Throughout the first chapter, Mr Bennet toys with his wife by feigning and then dropping interest on the subject of Netherfields owner, when in fact later we realise he has known of Mr Bingley all along. This is an example used by Austen to show the reader that Mr Bennet uses his wife as his source of entertainment in the sense that he tends to laugh at her a lot. During the conversation, he sarcastically suggests that Mrs Bennet is just as pretty as any of their daughters and could just as easily
Titania, Hermia, Helena, and Hippolyta are the women in this play that show various ways of how friendships are complicated.

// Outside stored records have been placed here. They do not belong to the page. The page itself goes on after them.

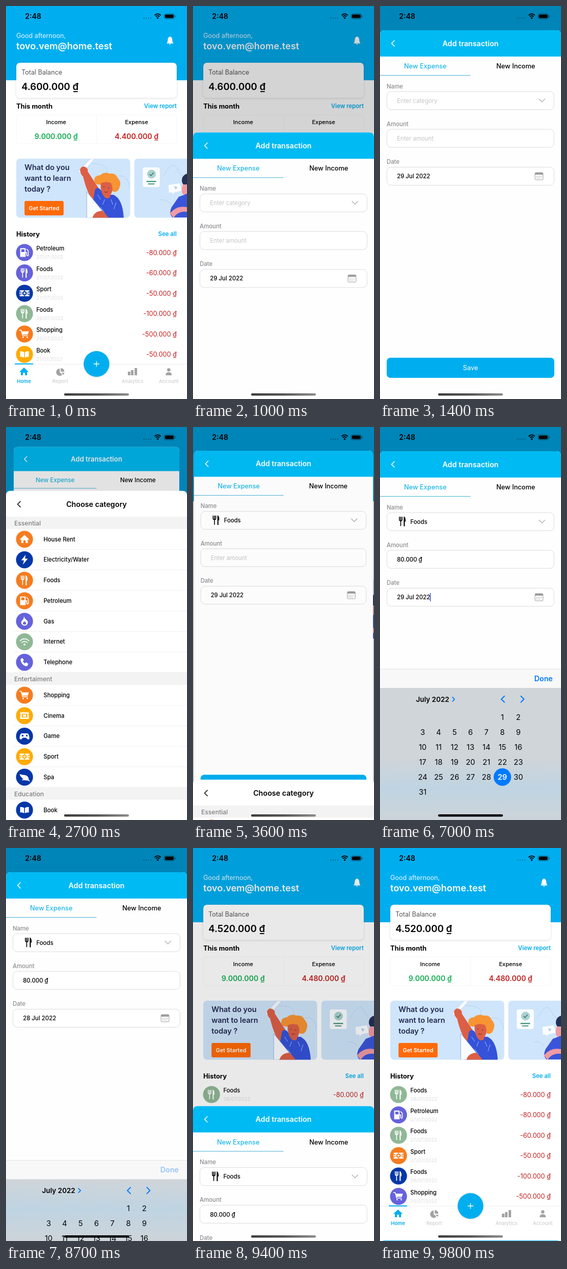
Write an HTML page that moves like this. It is 352 by 762 pixels and loops after 9900 ms.

```html
<!DOCTYPE html>
<html lang="en">
<head>
<meta charset="utf-8">
<title>Expense tracker</title>
<style>
  html, body { margin: 0; height: 100%; overflow: hidden; background: #fff; }
  svg { display: block; width: 100vw; height: 100vh; font-family: Inter, "Noto Sans", sans-serif; }
  .icon { fill: none; stroke: currentColor; stroke-width: 1.5; stroke-linecap: round; stroke-linejoin: round; }
  .icon .f { fill: currentColor; stroke: none; fill-rule: evenodd; }
  .shadow { filter: drop-shadow(0 1px 2px #0002); }
</style>
</head>
<body>
<svg id="stage" viewBox="0 0 352 762"></svg>
<script>
const LOOP = 9900, STEP = 100, W = 352, H = 762;
const BLUE = '#00aef0', RED = '#c41d1d', IOS = '#007aff', SKIN = '#dc5f45';
const PURPLE = '#6562dc', NAVY = '#0537a8', GREEN = '#90b896', ORANGE = '#f57c1f', AMBER = '#ffab00';

// y is the middle of the capitals
const text = (x, y, s, size, fill = '#000', weight = 400, anchor = 'start', id = '') =>
  `<text x="${x}" y="${y + size * .364}" font-size="${size}" fill="${fill}" font-weight="${weight}" text-anchor="${anchor}" id="${id}">${s}</text>`;
const rect = (x, y, w, h, fill, r = 0, extra = '') =>
  `<rect x="${x}" y="${y}" width="${w}" height="${h}" rx="${r}" fill="${fill}" ${extra}/>`;
const circle = (x, y, r, fill, extra = '') => `<circle cx="${x}" cy="${y}" r="${r}" fill="${fill}" ${extra}/>`;
const path = (d, fill = 'none', stroke = 'none', width = 1, extra = '') =>
  `<path d="${d}" fill="${fill}" stroke="${stroke}" stroke-width="${width}" ${extra}/>`;
const stroke = (d, color, width = 1.5) =>
  path(d, 'none', color, width, 'stroke-linecap="round" stroke-linejoin="round"');
const solid = d => `<path class="f" d="${d}"/>`;
const line = d => `<path d="${d}"/>`;
const dot = (x, y, r) => `<circle class="f" cx="${x}" cy="${y}" r="${r}"/>`;

const icons = {
  food: line('M-6-8v5q0 2 2.500 2t2.500-2v-5M-3.500-8v16') + solid('M2 9v-18q4 1 3.500 9.500h-1.500v8.500z'),
  pump: solid('M-8 8v-15q0-1 1-1h8q1 0 1 1v15zM-6-6v5h6v-5z') + line('M2 0h2v5q2 2 3 0v-8l-3-3'),
  sport: solid('M-9-5.500h8.300v2a3.500 3.500 0 0 0 0 7v2h-8.300v-2.500h3v-6h-3zM9-5.500h-8.300v2a3.500 3.500 0 0 1 0 7v2h8.300v-2.500h-3v-6h3z') +
    solid('M-9-1.800h2v3.600h-2zM9-1.800h-2v3.600h2z') + dot(0, 0, 2),
  cart: line('M-9-7h3l2.500 10h9') + solid('M-5-5h13l-2 6h-10z') + dot(-2.5, 6, 1.3) + dot(5, 6, 1.3),
  book: solid('M-.7 6q-3-2-7.300-1.500v-10q4.300-.5 7.300 1.500zM.7 6q3-2 7.300-1.500v-10q-4.300-.5-7.300 1.500z'),
  house: solid('M-8.500 0l8.500-8 8.500 8-1 1-1.500-1v7h-12v-7l-1.500 1zM-2 7h4v-5h-4z'),
  bolt: solid('M2-9l-8 10h5l-2 8 9-11h-5z'),
  flame: solid('M-1-9q1 4 4 6 4 3 3 6-1 5-6 5t-6-5q0-4 3-6 2-2 2-6zM0 0q-3 2-3 4t3 2 3-2-3-4z'),
  wifi: line('M-8-2q8-7 16 0M-5 1.500q5-4.500 10 0') + dot(0, 5, 1.8),
  phone: solid('M-7-6l3-2 3 4-2 2q1 3 4 4l2-2 4 3-2 4q-5 1-9-4t-3-9z'),
  screen: solid('M-8-6h16v3q-2 1 0 3v6h-16v-6q2-2 0-3zM-5-3.500v7h10v-7z') + solid('M-3-2h6v4h-6z'),
  game: solid('M-5-5h10q3 0 4 8 0 3-2 3-2 0-4-3h-6q-2 3-4 3-2 0-2-3 1-8 4-8zM-5-2.500v3h3v-3zM3-2.500v3h2.500v-3z'),
  leaf: solid('M-9-6q3 2 9 2 8 1 8 10-9 1-12-4-4-3-5-8z') + line('M-4 5h6M4 3l5 4'),
  pie: solid('M-1-6v7l5 5a7 7 0 1 1-5-12zM1-7a7 7 0 0 1 7 7h-7zM2 2h6q0 2-2 4z'),
  bars: solid('M-9 0h5v7h-5zM-3-3h5v10h-5zM4-7h5v14h-5z'),
  user: dot(0, -3.5, 3.2) + solid('M-6 7q0-6 6-6t6 6z'),
  bell: solid('M-6 5q2-2 2-6 0-5 4-6 4 1 4 6 0 4 2 6zM-2 6h4q-2 2.500-4 0z')
};
const icon = (name, x, y, color, k = 1) =>
  `<g class="icon" color="${color}" transform="translate(${x} ${y}) scale(${k})">${icons[name]}</g>`;
const badge = (name, y, color) => circle(36, y, 16.5, color) + icon(name, 36, y, '#fff', 1.06);
const backArrow = (y, color) => stroke(`M28 ${y - 5.5}l-5.500 5.500 5.500 5.500`, color);

const banners = `
  <g clip-path="url(#banner1)">${rect(20, 296, 222, 115, '#cfe5fb')}
    ${path('M168 306q30 0 28 14t20 10 24 22', 'none', '#8fb5d8', .8, 'stroke-dasharray="2 2"')}
    ${path('M140 321l24-25h9l-26 30z', '#f7fbff', '#9db8e8', .6)}
    ${path('M144 317q3-8 10-5 6 3 5 9l25 38-12 22q-14-16-22-50-6-6-6-14z', SKIN)}
    ${path('M173 357q3-7 10-2l8 11 18 0q18 8 20 45h-64q-4-16 4-32z', '#3552d8')}
    ${path('M178 366l6 9m8 0l-4 10m16-10l4 10m6-4l-4 13m-26-4l7 10', 'none', '#7fa0ff', 1.2)}
    ${path('M157 360v51h42z', '#f9fcff', '#7597e0', .7)}
    ${path('M168 411q4-14 20-14l12 14z', SKIN)}
    ${path('M172 340q-2-11 11-12 8-7 18-3 12-2 16 8 8 8 4 18-3 11-12 9l-26-14q-10 1-11-6z', '#f79433')}
    ${path('M184 344q8-5 20-1 6 12 0 22l-3 7q-6 3-10-2-8-10-7-26z', SKIN)}
    ${path('M189 351h3m6 2h3m-10 7q4 3 7 0', 'none', '#6d2c2c', 1)}
  </g>
  ${['What do you', 'want to learn', 'today ?'].map((s, i) => text(36, 313 + 21 * i, s, 14.4, '#22284f', 600)).join('')}
  ${rect(36, 378, 76, 28, '#ff6a08', 3)}${text(74, 392, 'Get Started', 10.8, '#fff', 600, 'middle')}
  <g clip-path="url(#banner2)">${rect(249, 296, 120, 115, '#cfe5fb')}
    ${path('M306 330q18-34 28-12t20 2M300 376q14-2 20 10', 'none', '#8fb5d8', .8, 'stroke-dasharray="2 2"')}
    ${rect(266, 313, 33, 38, '#fbfdff', 4)}${circle(283, 326, 8.5, '#a9d2cf')}${path('M279 326l3 3 5-6', 'none', '#34666b', 1.3)}
    ${rect(273, 339, 19, 2.5, '#4d9b80', 1)}${rect(276, 344, 13, 2, '#4d9b80', 1)}
    ${path('M316 347l22-3 4 14-14 3-4 4-1-4-6 1z', '#fbfdff')}${path('M327 350q2-2 3 1 3-2 3 1l-3 4z', '#a9cbe8')}
    ${circle(355, 338, 13, '#223057')}${path('M344 346q-4 10-1 18 5 5 14 2v-20z', '#f09aa5')}
    ${path('M322 390l14-20 16-6v46h-28q-8-7-2-20z', '#3a55d9')}${path('M319 402q12-16 33-12v9q-18-2-26 12z', '#f09aa5')}
  </g>`;

const homeView = (id, balance, expense, history) => `<g id="${id}">
  ${rect(0, 0, W, H, '#fff')}${rect(0, 0, W, 144, BLUE)}
  ${text(20, 57, 'Good afternoon,', 12.5, '#e9f8ff')}${text(20, 77, 'tovo.vem@home.test', 18, '#fff', 600)}
  ${icon('bell', 319, 67, '#fff', 1.1)}
  ${rect(20, 110, 312, 68, '#fff', 7, 'class="shadow"')}
  ${text(30, 128, 'Total Balance', 12.5, '#555')}${text(30, 156.5, balance + ' ₫', 18.5, '#000', 600)}
  ${text(20, 194, 'This month', 12.8, '#000', 700)}${text(332, 194, 'View report', 11.3, BLUE, 600, 'end')}
  ${rect(20, 211, 312, 56, '#fff', 6, 'stroke="#f3f5f5"')}${path('M176.500 211v56', 'none', '#f3f5f5')}
  ${text(97.5, 225, 'Income', 11, '#000', 500, 'middle')}${text(97.5, 252.5, '9.000.000 ₫', 14, '#12ad50', 600, 'middle')}
  ${text(254, 225, 'Expense', 11, '#000', 500, 'middle')}${text(254, 252.5, expense + ' ₫', 14, RED, 600, 'middle')}
  ${banners}
  ${text(20, 442, 'History', 12.8, '#000', 700)}${text(332, 442, 'See all', 11.3, BLUE, 600, 'end')}
  ${history.map(([name, art, color, day, sum], i) => {
    const y = 478 + 39.5 * i;
    return badge(art, y, color) + text(59, y - 8, name, 11.2, '#000', 500) +
      text(59, y + 9, day + '/07/2022', 9.4, '#dcdcdc') + text(332, y, `-${sum}.000 ₫`, 12.6, RED, 400, 'end');
  }).join('')}
  ${rect(0, 694, W, 68, '#fff')}${path('M0 694.500h352', 'none', '#eee')}${rect(17, 693, 36, 2, BLUE, 1)}
  ${[['Home', 'house', 35, BLUE], ['Report', 'pie', 105.5], ['Analytics', 'bars', 246], ['Account', 'user', 316.5]].map(
    ([name, art, x, color]) => icon(art, x, 709, color || '#a2a2a2') +
      text(x, 727.5, name, 9.6, color || '#cfcfcf', color ? 600 : 500, 'middle')).join('')}
  <g class="plus">${circle(176, 694, 25, BLUE, 'class="shadow"')}${path('M170.500 694h11m-5.500-5.500v11', 'none', '#fff', 1.3)}</g>
</g>`;

const field = (y, label) => text(13, y - 28, label, 11.3, '#8d8d92', 500) +
  rect(13.5, y - 17.5, 325, 35, '#fff', 8, 'stroke="#dcdcdc"');
const formView = `<g id="form">
  ${path('M0 800V56q0-9 9-9h334q9 0 9 9v744z', '#fefefe')}
  ${path('M0 98V56q0-9 9-9h334q9 0 9 9v42z', '#00baf3')}
  ${backArrow(72.5, '#fff')}
  ${text(176, 72.5, 'Add transaction', 14.2, '#fff', 600, 'middle')}
  ${text(88, 116.5, 'New Expense', 12.7, '#1fb8e6', 500, 'middle')}${text(264, 116.5, 'New Income', 12.7, '#000', 500, 'middle')}
  ${path('M0 134.500h176', 'none', '#45b0d6')}
  ${field(183.5, 'Name')}${field(256.5, 'Amount')}${field(330, 'Date')}
  ${text(33, 183.5, 'Enter category', 11.3, '#c4c4c6', 400, 'start', 'noCategory')}
  <g id="category">${icon('food', 44, 183, '#000', 1.05)}${text(59, 183.5, 'Foods', 11.3, '#000', 500)}</g>
  ${stroke('M309.500 180.500l5.500 5.500 5.500-5.500', '#b5b5b5')}
  ${text(33, 257, '', 11.3, '#000', 500, 'start', 'amount')}${text(33, 330, '', 11.3, '#000', 500, 'start', 'date')}
  ${rect(301.5, 323, 15.5, 14, 'none', 2, 'stroke="#9d9d9d"')}${rect(301.5, 323, 15.5, 4, '#9d9d9d', 1)}
  ${path('M304 330.500h11m-11 3h8', 'none', '#a9a9a9', 1.3, 'stroke-dasharray="1.500 1.500"')}
  ${rect(0, 249, 1.6, 16, '#3658dc', .5, 'id="amountCaret"')}${rect(97, 322, 1.6, 16, '#3658dc', .5, 'id="dateCaret"')}
  <g id="save">${rect(13, 682, 326, 39, BLUE, 7)}${text(176, 701.5, 'Save', 12.8, '#fff', 400, 'middle')}</g>
  ${path('M0 800V56q0-9 9-9h334q9 0 9 9v744z', '#000', 'none', 1, 'id="formDim"')}
</g>`;

const sections = [
  ['Essential', ['House Rent', 'house', ORANGE], ['Electricity/Water', 'bolt', NAVY], ['Foods', 'food', ORANGE],
    ['Petroleum', 'pump', ORANGE], ['Gas', 'flame', PURPLE], ['Internet', 'wifi', GREEN], ['Telephone', 'phone', PURPLE]],
  ['Entertaiment', ['Shopping', 'cart', ORANGE], ['Cinema', 'screen', AMBER], ['Game', 'game', NAVY],
    ['Sport', 'sport', AMBER], ['Spa', 'leaf', NAVY]],
  ['Education', ['Book', 'book', NAVY], ['Course', 'book', GREEN], ['Tuition', 'house', PURPLE]]
];
function categoryView() {
  let y = 50, out = '';
  for (const [title, ...rows] of sections) {
    out += rect(0, y, W, 24, '#f3f3f3') + text(16, y + 12.5, title, 12.1, '#7e7e82', 500);
    y += 24;
    for (const [name, art, color] of rows) {
      out += badge(art, y + 20, color) + text(73, y + 20, name, 11.2, '#000', 500) +
        path(`M15 ${y + 39.7}h337`, 'none', '#ececec', .8);
      y += 39.75;
    }
  }
  return `<g id="categories">${path('M0 760V9q0-9 9-9h334q9 0 9 9v751z', '#fff')}
    ${backArrow(26, '#000')}${text(176, 26, 'Choose category', 14.2, '#000', 600, 'middle')}${out}</g>`;
}

const days = Array.from({ length: 31 }, (_, i) => {
  const cell = i + 5, x = 83 + 31 * (cell % 7), y = 94 + 29 * Math.floor(cell / 7);
  return (i === 27 || i === 28 ? circle(x, y, 17, IOS, `id="ring${i + 1}"`) : '') +
    text(x, y, i + 1, 14.6, '#000', 400, 'middle', 'day' + (i + 1));
}).join('');
const pickerView = `${rect(0, 0, W, H, 'url(#glass)', 0, 'id="pickerBody"')}<g id="picker">
  ${rect(0, 0, W, 37, '#f8f8f8')}${path('M0 .5h352', 'none', '#e4e4e4')}
  ${text(336, 19, 'Done', 14.2, IOS, 600, 'end', 'done')}
  ${text(70, 59, 'July 2022', 13.4, '#000', 600)}${stroke('M141 55l4 4-4 4', IOS, 1.8)}
  ${stroke('M242 53l-6 6 6 6', IOS, 2)}${stroke('M274 53l6 6-6 6', IOS, 2)}${days}</g>`;

const statusBar = `${text(37, 20, '2:48', 14, '#000', 600)}
  ${[268, 272.5, 277, 281.5].map(x => circle(x, 23.5, 1.3, '#0004')).join('')}
  ${path('M289 18q6-5.500 12 0M291.300 20.500q3.700-3 7.400 0', 'none', '#000', 2)}${circle(295, 23.3, 1.7, '#000')}
  ${rect(307.5, 15, 20, 10, 'none', 3, 'stroke="#0006"')}${rect(309, 16.5, 17, 7, '#000', 1.8)}${rect(328.5, 18, 1.4, 4, '#0006', .7)}
  ${rect(113, 751, 126, 4.5, '#000', 2.2, 'id="indicator"')}`;

const oldRows = [['Petroleum', 'pump', PURPLE, 27, 80], ['Foods', 'food', PURPLE, 27, 60], ['Sport', 'sport', NAVY, 27, 50],
  ['Foods', 'food', GREEN, 26, 100], ['Shopping', 'cart', ORANGE, 25, 500], ['Book', 'book', AMBER, 21, 50]];
const newColors = [GREEN, PURPLE, GREEN, ORANGE, NAVY, PURPLE];
const newRows = [['Foods', 'food', GREEN, 28, 80], ...oldRows.slice(0, 5)]
  .map(([name, art, , ...rest], i) => [name, art, newColors[i], ...rest]);

document.getElementById('stage').innerHTML = `<defs>
  <clipPath id="banner1">${rect(20, 296, 221.5, 114.5, '#000', 7)}</clipPath>
  <clipPath id="banner2">${rect(249.5, 296, 120, 114.5, '#000', 7)}</clipPath>
  <linearGradient id="glass" gradientUnits="userSpaceOnUse" x1="0" y1="640" x2="0" y2="762">
    <stop stop-color="#d0d5d9"/><stop offset=".5" stop-color="#bfd4e2"/><stop offset="1" stop-color="#cdd4d9"/>
  </linearGradient>
  <linearGradient id="bar"><stop stop-color="#3c3c3c"/><stop offset=".5" stop-color="#555"/><stop offset="1" stop-color="#8c8c8c"/></linearGradient>
  </defs>
  ${homeView('homeBefore', '4.600.000', '4.400.000', oldRows)}${homeView('homeAfter', '4.520.000', '4.480.000', newRows)}
  ${rect(0, 0, W, H, '#000', 0, 'id="homeDim"')}${formView}${categoryView()}${pickerView}${statusBar}`;

const $ = id => document.getElementById(id);
const set = (id, attrs) => Object.entries(attrs).forEach(([k, v]) => $(id).setAttribute(k, v));
const show = (id, on) => set(id, { opacity: +on });

// Critically damped spring, settled after about 0.6 s
function spring(t, start) {
  const x = Math.max(0, t - start) * .013;
  return Math.min(1, 1.004 * (1 - (1 + x) * Math.exp(-x)));
}
const sheet = (t, open, close) => spring(t, open) - spring(t, close);
const typed = [[5200, '8'], [5500, '80'], [5600, '800'], [5800, '8.000'], [6000, '80.000']];
const plusButtons = document.querySelectorAll('.plus');

function draw(t) {
  const form = sheet(t, 805, 9235), list = sheet(t, 2399, 3314), cal = sheet(t, 6490, 8579);
  const saved = t >= 9200, picked = t >= 8000, chosen = t >= 3300;
  show('homeBefore', !saved);
  show('homeAfter', saved);
  plusButtons.forEach(b => b.setAttribute('opacity', t >= 700 && t < 900 ? .7 : 1));
  show('homeDim', .235 * form);

  const scale = 1 - .094 * list, top = 47 - 9 * list + (H - 47) * (1 - form);
  set('form', { transform: `translate(${176 * (1 - scale)} ${top - 47 * scale}) scale(${scale})` });
  show('formDim', .12 * list);
  set('categories', { transform: `translate(0 ${H - 705 * list})` });
  show('noCategory', !chosen);
  show('category', chosen);

  const entry = typed.filter(([at]) => t >= at).pop();
  $('amount').textContent = entry ? entry[1] + ' ₫' : 'Enter amount';
  set('amount', { fill: entry ? '#000' : '#c4c4c6', 'font-weight': entry ? 500 : 400 });
  set('amountCaret', { x: entry ? 33.5 + $('amount').getComputedTextLength() : 33 });
  const blink = t < 4700 || t >= 5200 ? 1 : Math.max(0, (4900 - t) / 300);
  show('amountCaret', t >= 4300 && t < 6500 ? blink : 0);
  show('dateCaret', t >= 6600 && t < 7500 ? (t < 7400 ? 1 : .5) : 0);
  $('date').textContent = (picked ? 28 : 29) + ' Jul 2022';
  show('save', t >= 9000 && t < 9200 ? .6 : 1);

  const pickerTop = H - 295 * cal;
  set('picker', { transform: `translate(0 ${pickerTop})` });
  set('pickerBody', { y: pickerTop + 37 });
  show('done', t >= 8500 ? .4 : 1);
  show('ring28', picked ? .15 : 0);
  show('ring29', !picked);
  set('day28', { fill: picked ? IOS : '#000', 'font-weight': picked ? 600 : 400 });
  set('day29', { fill: picked ? IOS : '#fff', 'font-weight': picked ? 400 : 600 });
  set('indicator', { fill: cal > .05 ? '#000' : 'url(#bar)' });
}

const began = performance.now();
function tick() {
  const t = (performance.now() - began) % LOOP;
  draw(Math.floor(t / STEP) * STEP);
  requestAnimationFrame(tick);
}
tick();
</script>
</body>
</html>
```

Titania, the Queen of the Fairies, takes care of a changeling boy, whom her husband, Oberon, wants as his own slave; but her love for the boy and his mother, she creates a stir in the play. Hermia and Helena’s friendship goes back to their childhood days as best friends. Their path in friendship take a turn when Hermia and Lysander want to run away and get eloped, Helena tells the apple of her eye, Demetrius – who was ordered by Egeus (Hermia’s father) to marry his daughter – which causes catastrophe. Hippolyta is the Queen of the Amazons also, the soon to be wife of Theseus – the Duke of Athens.
This obedient nature can be seen through the following quote “No, Torvald – I promise you, honestly - !” (Ibsen 27), as a response to Torvald questioning Nora about having macaroons. This quote reflects the child like nature of Nora as the audience knows that she has eaten Macaroons and is lying to Torvald over a trivial matter much like how a child would do so when questioned by a parent. This creates the effect of Nora having a the ignorance of a child and has to depend on Torvald for everything. This could be seen as reflecting how woman of the time had to depend on their husbands for their livelihood and were completely obedient too men. This idea of woman being obedient can also be seen through the various animal references that Torvald makes when addressing Nora seen through the following quotes; “squirrel” (Ibsen 24), “songbird” (Ibsen 27), squanderbird” (Ibsen 26).
Being an honor student Hope looks down at her father, ”a seventh-grade dropout from a country school”, underestimating him. She is critical of him and nags him ”about his table manners, his taste in television programs, his lack of a 'political conscience'”. Mr. Brunty, however, is proud of his daughter: she is different from the other girls her age and has a unique personality. ”He is grateful his own daughter bears so little resemblance to them [other teenage girls]”. He seems to know a lot about her, including small details not every father would notice: ”It's like her, Mr. Brunty thinks, not to have a comb.
Most teenage tell about their sexy life and taking picture with their boyfriend kissing just to be cool. As we sit and think do it start at home, or just being around the wrong people. May we need them to get more involve in church or some type of activity so they can keep a positive head on their shoulder? There are parent who dress like ‘hoochie-mom’ that can be a bad influence on their girls. Most girls pick up habit from the mom way of dressing.